Based on sequence analysis,[1][2] the 90 or so species of kingfishers are now divided into three families:

  • River kingfishers (Alcedinidae)
  • Tree kingfishers (Halcyonidae )
  • Water kingfishers (Cerylidae)

Habitat[change | change source]

Kingfishers are found all over the world. They often make their nests near rivers where the water flows slowly. They make their nests in tall river banks. They dig a hole in the side of the river bank. Most kingfishers lay 3–6 eggs each time.

Many kingfishers eat fish. They sit on branches hanging over the river's edge and wait for a fish to appear. They then dive into the water to catch the fish. Some kingfishers eat lizards or other reptiles. Kookaburras do this.
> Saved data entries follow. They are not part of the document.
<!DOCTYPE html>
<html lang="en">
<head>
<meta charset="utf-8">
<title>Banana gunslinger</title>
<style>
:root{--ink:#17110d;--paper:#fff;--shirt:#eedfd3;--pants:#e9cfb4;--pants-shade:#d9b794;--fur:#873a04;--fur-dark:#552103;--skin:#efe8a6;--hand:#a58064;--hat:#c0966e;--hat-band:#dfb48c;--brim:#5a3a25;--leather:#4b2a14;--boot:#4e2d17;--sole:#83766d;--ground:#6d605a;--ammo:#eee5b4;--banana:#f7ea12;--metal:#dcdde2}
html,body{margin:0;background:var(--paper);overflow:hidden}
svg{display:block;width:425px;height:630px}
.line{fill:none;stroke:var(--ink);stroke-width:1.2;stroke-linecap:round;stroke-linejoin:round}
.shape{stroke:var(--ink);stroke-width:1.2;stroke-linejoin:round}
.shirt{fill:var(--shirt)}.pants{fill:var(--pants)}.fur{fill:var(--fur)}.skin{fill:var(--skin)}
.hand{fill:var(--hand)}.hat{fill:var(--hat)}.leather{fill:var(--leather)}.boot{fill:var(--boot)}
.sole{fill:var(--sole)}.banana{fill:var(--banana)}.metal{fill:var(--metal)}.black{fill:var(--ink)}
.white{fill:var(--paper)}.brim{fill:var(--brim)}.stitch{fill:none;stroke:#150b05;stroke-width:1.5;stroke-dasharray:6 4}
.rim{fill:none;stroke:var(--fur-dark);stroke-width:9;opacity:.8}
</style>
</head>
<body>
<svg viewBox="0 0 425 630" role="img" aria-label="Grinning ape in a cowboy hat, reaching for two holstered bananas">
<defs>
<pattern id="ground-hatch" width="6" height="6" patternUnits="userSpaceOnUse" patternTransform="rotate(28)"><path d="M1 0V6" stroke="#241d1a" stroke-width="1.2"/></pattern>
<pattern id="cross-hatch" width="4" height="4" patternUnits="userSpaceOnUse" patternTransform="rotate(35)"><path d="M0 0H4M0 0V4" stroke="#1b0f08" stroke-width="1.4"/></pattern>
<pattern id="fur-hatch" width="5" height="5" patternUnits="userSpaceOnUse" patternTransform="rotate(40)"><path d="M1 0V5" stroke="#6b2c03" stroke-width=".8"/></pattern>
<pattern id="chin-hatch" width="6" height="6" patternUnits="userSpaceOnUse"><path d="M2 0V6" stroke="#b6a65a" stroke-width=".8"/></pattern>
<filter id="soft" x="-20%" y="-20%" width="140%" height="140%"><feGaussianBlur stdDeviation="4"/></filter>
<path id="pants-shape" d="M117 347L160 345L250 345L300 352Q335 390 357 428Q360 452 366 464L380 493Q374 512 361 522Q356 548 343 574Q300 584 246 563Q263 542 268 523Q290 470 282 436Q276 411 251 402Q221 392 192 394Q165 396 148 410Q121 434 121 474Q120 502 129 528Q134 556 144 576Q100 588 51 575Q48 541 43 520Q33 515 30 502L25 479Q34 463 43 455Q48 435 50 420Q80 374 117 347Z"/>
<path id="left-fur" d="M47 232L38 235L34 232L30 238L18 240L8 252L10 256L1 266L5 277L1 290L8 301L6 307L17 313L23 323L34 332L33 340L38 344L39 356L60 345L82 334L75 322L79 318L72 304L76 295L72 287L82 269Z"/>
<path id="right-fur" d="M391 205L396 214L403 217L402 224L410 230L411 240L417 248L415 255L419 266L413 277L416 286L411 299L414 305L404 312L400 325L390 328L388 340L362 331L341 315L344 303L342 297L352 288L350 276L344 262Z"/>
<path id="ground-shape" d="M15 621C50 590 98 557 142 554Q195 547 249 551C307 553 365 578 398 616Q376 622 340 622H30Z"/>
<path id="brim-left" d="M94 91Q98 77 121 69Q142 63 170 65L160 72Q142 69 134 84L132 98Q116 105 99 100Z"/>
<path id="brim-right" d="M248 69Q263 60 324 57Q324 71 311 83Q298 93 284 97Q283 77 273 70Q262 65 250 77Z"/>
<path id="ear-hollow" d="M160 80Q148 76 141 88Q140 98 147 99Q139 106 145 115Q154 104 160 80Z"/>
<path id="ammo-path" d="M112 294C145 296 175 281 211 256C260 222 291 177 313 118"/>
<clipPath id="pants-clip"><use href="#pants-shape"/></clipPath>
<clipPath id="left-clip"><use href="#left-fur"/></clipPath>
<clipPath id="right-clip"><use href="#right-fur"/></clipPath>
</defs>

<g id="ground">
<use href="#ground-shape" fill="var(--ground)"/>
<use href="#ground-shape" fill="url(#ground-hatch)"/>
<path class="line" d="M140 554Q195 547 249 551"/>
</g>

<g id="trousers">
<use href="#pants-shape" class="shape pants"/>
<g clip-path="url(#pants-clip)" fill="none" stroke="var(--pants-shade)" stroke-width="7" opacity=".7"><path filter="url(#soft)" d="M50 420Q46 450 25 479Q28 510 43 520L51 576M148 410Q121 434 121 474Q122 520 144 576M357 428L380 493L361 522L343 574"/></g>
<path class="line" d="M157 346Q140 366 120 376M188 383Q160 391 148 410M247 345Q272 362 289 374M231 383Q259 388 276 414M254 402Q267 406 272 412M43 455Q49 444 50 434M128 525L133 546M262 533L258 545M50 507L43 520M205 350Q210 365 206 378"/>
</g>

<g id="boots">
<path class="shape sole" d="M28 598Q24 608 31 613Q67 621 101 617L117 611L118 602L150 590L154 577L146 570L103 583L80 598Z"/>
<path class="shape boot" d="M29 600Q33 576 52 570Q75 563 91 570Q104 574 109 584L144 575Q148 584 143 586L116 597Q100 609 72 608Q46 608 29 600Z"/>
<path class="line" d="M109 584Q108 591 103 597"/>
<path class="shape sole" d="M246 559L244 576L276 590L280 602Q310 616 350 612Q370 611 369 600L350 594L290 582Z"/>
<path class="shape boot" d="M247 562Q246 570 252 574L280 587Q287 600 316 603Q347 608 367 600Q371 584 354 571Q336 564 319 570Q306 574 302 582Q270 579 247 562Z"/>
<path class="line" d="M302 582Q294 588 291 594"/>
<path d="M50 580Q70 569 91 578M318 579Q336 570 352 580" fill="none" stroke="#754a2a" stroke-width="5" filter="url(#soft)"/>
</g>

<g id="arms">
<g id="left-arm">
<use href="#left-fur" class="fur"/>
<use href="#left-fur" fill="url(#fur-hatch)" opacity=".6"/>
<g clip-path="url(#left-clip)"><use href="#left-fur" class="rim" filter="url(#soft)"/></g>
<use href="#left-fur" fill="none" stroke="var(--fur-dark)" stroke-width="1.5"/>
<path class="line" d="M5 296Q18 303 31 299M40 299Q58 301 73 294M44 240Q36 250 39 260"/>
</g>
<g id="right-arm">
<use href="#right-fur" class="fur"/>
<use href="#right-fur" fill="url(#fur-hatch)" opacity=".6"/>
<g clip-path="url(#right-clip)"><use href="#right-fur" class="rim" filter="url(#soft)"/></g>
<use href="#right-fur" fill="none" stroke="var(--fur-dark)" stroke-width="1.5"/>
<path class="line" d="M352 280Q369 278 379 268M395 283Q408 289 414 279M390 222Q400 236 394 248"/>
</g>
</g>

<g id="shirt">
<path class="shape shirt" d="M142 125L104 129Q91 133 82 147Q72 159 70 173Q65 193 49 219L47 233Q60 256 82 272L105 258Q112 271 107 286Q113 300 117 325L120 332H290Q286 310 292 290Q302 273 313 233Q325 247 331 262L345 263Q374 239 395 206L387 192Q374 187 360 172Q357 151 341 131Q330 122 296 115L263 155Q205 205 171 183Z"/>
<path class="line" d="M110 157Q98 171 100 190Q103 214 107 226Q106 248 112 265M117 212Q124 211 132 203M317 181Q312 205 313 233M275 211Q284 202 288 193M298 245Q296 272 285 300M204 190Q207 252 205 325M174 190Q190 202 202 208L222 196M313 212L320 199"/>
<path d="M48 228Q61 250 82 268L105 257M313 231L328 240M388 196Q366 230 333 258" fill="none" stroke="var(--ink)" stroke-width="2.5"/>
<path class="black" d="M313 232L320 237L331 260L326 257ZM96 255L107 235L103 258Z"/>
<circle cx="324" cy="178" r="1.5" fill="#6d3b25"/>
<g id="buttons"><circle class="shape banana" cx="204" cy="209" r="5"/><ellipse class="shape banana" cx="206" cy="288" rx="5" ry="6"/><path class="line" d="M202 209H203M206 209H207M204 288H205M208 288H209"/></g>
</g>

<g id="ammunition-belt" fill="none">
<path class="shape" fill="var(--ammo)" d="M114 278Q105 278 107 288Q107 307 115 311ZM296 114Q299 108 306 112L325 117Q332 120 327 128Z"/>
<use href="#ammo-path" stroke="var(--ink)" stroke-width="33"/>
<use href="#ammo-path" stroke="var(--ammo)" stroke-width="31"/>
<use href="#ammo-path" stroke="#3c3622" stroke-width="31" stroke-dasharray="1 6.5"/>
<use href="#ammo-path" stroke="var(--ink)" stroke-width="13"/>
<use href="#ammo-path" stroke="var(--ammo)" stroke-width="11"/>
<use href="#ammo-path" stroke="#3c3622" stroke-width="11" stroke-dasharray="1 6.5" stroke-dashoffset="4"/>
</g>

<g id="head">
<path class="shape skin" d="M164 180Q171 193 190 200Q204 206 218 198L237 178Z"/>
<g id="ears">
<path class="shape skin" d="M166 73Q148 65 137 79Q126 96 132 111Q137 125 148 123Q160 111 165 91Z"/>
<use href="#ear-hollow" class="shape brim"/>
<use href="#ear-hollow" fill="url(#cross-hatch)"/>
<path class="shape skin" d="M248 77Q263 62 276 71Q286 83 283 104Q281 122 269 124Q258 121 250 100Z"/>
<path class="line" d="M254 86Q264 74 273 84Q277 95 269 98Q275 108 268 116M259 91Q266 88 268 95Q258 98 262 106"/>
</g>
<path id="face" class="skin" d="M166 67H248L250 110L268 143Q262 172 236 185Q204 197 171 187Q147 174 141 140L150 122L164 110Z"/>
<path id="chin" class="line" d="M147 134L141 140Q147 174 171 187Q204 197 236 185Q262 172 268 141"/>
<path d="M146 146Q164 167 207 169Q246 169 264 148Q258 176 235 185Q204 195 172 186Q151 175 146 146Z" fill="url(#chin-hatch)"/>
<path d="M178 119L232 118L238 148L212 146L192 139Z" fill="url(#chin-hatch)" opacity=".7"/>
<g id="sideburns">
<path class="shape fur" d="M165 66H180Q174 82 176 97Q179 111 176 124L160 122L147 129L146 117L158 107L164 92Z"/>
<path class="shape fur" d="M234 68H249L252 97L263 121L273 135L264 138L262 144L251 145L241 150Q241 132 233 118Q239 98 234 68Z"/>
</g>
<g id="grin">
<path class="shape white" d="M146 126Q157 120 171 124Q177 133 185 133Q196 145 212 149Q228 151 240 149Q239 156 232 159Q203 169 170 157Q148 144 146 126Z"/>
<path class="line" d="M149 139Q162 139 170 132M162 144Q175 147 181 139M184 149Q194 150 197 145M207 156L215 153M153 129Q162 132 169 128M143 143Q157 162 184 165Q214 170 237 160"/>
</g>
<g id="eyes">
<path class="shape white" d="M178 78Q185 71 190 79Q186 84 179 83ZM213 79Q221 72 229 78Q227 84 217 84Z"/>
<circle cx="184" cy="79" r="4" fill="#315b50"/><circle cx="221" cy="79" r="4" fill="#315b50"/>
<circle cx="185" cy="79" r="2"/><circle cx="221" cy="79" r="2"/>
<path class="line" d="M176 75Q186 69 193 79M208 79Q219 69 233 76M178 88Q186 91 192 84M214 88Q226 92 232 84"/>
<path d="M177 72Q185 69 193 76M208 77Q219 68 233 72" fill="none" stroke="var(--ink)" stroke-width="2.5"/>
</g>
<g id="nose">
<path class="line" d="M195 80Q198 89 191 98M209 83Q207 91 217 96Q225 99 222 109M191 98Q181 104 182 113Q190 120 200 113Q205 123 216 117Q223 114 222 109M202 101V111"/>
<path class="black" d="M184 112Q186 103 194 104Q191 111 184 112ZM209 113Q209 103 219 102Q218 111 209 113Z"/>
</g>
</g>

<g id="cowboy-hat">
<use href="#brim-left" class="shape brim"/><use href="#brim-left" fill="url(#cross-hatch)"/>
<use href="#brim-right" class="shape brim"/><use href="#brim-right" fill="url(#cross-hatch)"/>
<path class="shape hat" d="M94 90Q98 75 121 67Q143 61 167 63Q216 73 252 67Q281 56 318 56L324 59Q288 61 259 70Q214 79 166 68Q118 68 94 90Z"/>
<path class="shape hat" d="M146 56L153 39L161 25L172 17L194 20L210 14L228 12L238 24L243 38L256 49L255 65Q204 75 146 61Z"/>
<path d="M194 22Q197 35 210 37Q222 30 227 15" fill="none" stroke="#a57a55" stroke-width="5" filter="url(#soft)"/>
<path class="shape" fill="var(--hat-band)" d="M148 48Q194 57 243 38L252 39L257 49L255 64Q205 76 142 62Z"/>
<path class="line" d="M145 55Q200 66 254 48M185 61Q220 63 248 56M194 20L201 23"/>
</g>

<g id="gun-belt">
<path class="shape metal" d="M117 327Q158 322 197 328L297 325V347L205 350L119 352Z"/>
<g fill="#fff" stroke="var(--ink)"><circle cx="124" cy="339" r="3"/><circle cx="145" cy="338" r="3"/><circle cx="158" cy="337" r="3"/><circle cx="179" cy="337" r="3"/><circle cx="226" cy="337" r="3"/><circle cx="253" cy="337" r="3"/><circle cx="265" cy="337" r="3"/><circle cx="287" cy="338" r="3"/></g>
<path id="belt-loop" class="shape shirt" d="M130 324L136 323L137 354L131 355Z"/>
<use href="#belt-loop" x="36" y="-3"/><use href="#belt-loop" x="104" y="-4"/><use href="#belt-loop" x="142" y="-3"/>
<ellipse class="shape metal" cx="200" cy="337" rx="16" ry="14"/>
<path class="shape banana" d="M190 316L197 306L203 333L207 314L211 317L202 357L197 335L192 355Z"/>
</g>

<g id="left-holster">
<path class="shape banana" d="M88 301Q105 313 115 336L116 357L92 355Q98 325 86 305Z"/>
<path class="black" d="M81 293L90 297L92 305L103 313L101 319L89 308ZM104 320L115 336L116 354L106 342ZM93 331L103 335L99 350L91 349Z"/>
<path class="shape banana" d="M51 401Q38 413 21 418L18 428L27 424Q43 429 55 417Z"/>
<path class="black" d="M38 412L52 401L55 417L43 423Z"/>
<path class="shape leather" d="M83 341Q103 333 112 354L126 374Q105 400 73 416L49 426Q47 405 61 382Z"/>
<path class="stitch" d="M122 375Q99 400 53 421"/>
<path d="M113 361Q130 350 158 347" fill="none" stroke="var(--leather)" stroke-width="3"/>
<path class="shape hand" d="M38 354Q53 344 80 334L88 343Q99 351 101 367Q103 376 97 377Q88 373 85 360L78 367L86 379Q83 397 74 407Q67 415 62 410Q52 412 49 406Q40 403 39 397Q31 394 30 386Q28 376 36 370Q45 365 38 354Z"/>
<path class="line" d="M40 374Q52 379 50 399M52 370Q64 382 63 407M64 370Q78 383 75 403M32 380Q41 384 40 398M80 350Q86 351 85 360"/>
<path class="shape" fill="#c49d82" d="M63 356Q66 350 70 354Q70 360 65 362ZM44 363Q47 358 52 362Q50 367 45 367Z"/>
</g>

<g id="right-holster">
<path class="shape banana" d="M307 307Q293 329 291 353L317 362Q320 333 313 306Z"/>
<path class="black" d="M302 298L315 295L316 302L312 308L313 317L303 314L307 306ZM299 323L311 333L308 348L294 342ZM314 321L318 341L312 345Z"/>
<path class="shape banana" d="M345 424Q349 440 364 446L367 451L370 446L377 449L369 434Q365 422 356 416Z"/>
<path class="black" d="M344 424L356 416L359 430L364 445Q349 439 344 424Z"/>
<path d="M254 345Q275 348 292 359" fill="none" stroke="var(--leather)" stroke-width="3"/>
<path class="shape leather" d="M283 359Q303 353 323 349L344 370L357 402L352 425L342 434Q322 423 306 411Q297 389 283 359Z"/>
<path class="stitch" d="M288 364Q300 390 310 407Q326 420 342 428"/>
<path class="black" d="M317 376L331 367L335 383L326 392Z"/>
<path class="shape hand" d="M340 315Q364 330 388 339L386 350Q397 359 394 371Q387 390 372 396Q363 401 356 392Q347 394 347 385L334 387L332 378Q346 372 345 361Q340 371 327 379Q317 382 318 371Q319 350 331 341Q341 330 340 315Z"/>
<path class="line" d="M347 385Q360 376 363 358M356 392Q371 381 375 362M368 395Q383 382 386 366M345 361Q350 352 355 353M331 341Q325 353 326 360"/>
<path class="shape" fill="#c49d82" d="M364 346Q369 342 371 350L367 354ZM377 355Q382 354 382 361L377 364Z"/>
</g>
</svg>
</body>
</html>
History[change | change source]

Most species are in the Australasian region, but the family did not originate there. They evolved in the Northern Hemisphere and invaded the Australasian region a number of times.[3] Fossil kingfishers have been described from Lower Eocene rocks in Wyoming 50 million years ago (mya) and in Germany, around 30-40 million years ago. More recent fossil kingfishers have been described in the Miocene/Pliocene rocks of Australia (5-25 mya).[4]

Conservation[change | change source]

Kingfishers are easily harmed if there is a lot of snow and cold weather in winter. They can also die if humans cause a lot of water pollution or if the places where Kingfishers live are destroyed. Some kingfishers are endangered species

References[change | change source]

  1. Moyle, Robert G. 2006. Molecular phylogeny of kingfishers (Alcedinidae) with insights into early biogeographic history. Auk 123(2): 487–499.
  2. Fry C. Hilary; Fry, Kathie & Harris, Alan 1992. Kingfishers, bee-eaters and rollers. Christopher Helm. ISBN 0-7136-8028-8
  3. Moyle, Robert G (2006). "A molecular phylogeny of Kingfishers (Alcedinidae) with insights into early biogeographic history". Auk 123 (2): 487–499. doi:10.1642/0004-8038(2006)123[487:AMPOKA]2.0.CO;2 .
  4. Woodall, Peter (2001). "Family Alcedinidae (Kingfishers)". In del Hoyo, Josep; Elliott, Andrew; Sargatal, Jordi. Handbook of the Birds of the World. Volume 6, Mousebirds to Hornbills. Barcelona: Lynx Edicions. pp. 103–187. ISBN 978-84-87334-30-6 .